** Data to examine **
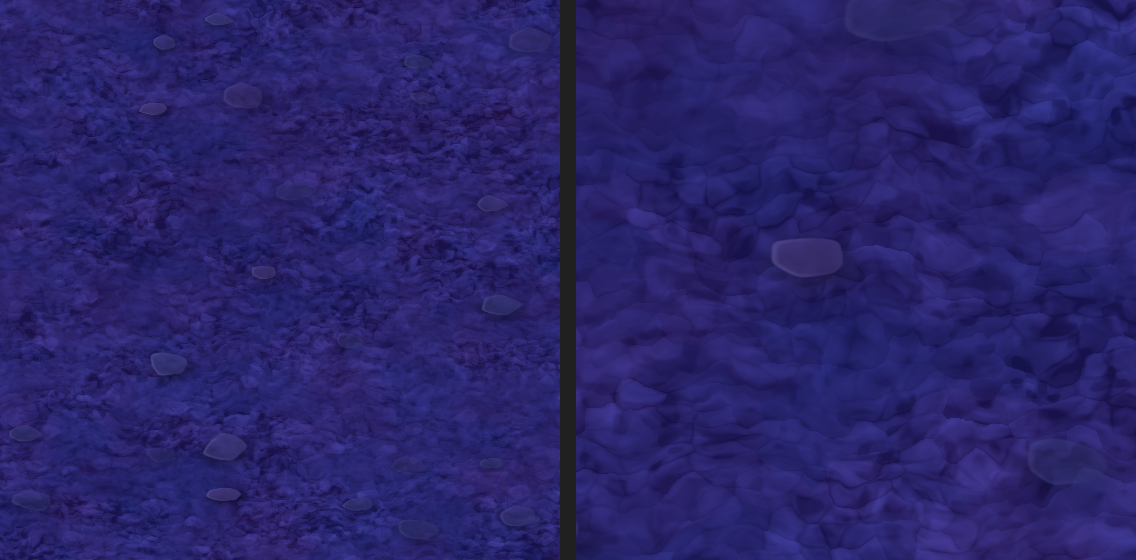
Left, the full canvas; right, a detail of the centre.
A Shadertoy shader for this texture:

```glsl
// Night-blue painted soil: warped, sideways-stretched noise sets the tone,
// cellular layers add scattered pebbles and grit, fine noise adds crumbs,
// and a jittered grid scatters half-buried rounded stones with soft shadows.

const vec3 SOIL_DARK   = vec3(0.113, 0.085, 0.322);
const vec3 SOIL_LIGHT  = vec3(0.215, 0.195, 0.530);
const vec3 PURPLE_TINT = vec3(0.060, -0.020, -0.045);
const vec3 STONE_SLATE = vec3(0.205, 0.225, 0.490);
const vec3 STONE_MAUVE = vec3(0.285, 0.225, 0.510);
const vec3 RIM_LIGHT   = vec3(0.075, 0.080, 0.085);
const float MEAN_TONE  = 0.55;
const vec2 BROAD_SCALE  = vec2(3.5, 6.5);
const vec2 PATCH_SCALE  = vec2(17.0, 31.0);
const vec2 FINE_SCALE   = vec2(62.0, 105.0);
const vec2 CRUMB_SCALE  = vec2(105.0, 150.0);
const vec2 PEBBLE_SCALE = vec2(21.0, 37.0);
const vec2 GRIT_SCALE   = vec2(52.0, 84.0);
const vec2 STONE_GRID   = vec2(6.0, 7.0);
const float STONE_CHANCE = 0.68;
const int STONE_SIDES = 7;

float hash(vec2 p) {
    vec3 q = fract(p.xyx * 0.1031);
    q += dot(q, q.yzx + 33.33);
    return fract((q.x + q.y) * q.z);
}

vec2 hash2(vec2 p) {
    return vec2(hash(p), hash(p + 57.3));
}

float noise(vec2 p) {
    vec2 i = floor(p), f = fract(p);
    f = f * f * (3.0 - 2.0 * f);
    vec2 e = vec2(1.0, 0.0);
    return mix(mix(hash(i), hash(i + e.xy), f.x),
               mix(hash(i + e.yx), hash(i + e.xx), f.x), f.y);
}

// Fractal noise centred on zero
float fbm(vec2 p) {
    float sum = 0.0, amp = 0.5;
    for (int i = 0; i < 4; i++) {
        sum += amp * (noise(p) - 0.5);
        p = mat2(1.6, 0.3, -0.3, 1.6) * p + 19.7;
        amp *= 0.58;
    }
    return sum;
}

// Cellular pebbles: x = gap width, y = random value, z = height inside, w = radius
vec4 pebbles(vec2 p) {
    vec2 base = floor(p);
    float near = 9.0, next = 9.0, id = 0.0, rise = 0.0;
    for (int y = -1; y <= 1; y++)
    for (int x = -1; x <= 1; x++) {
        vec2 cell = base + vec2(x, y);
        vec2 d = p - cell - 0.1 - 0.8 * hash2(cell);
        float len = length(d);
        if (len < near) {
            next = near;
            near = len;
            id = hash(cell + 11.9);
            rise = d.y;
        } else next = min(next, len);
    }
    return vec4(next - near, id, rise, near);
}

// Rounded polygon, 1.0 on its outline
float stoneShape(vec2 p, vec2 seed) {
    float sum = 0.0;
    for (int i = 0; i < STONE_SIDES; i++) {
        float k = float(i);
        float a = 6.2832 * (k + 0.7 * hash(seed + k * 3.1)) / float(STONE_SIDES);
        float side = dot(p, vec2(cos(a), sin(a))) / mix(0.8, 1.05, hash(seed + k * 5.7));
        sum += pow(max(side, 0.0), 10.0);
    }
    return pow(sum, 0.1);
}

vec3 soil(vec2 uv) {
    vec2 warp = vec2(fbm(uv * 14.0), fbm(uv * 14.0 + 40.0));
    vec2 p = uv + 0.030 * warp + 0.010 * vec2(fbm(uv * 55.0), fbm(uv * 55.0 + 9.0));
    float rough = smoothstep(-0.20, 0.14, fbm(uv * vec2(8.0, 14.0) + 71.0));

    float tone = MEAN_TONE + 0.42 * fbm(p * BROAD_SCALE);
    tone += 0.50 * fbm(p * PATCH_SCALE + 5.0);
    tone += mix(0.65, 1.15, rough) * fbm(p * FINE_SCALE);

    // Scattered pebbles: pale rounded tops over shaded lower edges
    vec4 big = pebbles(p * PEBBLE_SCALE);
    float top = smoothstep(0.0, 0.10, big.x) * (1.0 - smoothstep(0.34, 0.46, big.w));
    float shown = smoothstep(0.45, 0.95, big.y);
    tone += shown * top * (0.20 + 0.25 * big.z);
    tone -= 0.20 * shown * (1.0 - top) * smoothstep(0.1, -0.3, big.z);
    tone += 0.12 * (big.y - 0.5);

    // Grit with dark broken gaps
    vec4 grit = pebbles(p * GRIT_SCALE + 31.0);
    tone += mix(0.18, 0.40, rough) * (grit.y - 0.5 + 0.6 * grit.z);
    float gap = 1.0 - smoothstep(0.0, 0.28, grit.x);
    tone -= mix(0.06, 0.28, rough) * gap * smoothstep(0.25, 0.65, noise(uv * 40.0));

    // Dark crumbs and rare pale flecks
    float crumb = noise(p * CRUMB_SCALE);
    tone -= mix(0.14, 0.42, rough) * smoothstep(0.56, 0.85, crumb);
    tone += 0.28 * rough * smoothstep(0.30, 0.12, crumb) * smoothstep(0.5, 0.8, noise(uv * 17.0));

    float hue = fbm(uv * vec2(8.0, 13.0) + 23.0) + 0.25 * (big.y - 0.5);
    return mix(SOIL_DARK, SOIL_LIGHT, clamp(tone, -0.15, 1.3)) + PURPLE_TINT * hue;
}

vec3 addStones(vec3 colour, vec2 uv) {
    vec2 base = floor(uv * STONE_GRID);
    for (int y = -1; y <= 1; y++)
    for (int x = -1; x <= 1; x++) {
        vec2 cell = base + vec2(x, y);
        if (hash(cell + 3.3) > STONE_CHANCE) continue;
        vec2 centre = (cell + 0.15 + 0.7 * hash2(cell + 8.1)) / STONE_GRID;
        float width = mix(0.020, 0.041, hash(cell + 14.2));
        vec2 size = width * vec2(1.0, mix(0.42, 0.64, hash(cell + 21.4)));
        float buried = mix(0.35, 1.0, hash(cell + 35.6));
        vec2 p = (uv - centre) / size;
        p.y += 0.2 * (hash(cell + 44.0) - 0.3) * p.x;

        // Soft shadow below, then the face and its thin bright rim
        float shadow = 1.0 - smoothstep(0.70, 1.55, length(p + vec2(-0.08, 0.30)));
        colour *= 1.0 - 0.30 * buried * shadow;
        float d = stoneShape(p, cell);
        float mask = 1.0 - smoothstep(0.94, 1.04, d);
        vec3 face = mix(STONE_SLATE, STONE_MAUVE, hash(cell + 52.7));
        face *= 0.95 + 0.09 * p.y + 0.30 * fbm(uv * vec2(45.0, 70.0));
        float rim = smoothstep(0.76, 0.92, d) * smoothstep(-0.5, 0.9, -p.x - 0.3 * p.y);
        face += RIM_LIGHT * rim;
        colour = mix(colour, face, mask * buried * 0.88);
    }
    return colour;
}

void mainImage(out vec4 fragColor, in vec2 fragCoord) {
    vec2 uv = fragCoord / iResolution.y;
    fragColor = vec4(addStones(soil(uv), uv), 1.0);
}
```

* * *

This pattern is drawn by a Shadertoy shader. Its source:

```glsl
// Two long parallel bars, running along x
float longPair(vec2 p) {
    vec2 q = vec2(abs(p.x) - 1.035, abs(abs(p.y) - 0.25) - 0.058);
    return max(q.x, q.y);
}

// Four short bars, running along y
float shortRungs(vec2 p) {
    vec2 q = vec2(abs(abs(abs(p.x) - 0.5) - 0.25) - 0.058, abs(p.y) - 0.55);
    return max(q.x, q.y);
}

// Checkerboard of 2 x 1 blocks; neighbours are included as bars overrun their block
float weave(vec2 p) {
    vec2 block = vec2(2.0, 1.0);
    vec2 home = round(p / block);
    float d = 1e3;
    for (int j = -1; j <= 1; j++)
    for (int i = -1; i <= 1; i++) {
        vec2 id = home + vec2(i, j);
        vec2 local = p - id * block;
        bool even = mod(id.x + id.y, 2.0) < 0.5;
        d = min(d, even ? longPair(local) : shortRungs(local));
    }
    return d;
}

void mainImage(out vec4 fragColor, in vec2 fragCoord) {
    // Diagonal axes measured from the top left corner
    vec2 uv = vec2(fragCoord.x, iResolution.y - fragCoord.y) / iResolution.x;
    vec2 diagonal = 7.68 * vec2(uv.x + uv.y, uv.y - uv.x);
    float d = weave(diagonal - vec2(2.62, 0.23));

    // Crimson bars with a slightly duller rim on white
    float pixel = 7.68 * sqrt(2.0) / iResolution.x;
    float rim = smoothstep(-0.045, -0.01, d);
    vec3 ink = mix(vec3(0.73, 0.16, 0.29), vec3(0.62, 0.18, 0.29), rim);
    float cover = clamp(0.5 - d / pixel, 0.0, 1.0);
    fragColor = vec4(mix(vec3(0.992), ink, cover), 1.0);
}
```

** Task directions **
Search the entries for "fragColor" and copy each matching line.

** Answer section **
void mainImage(out vec4 fragColor, in vec2 fragCoord) {
    fragColor = vec4(addStones(soil(uv), uv), 1.0);
void mainImage(out vec4 fragColor, in vec2 fragCoord) {
    fragColor = vec4(mix(vec3(0.992), ink, cover), 1.0);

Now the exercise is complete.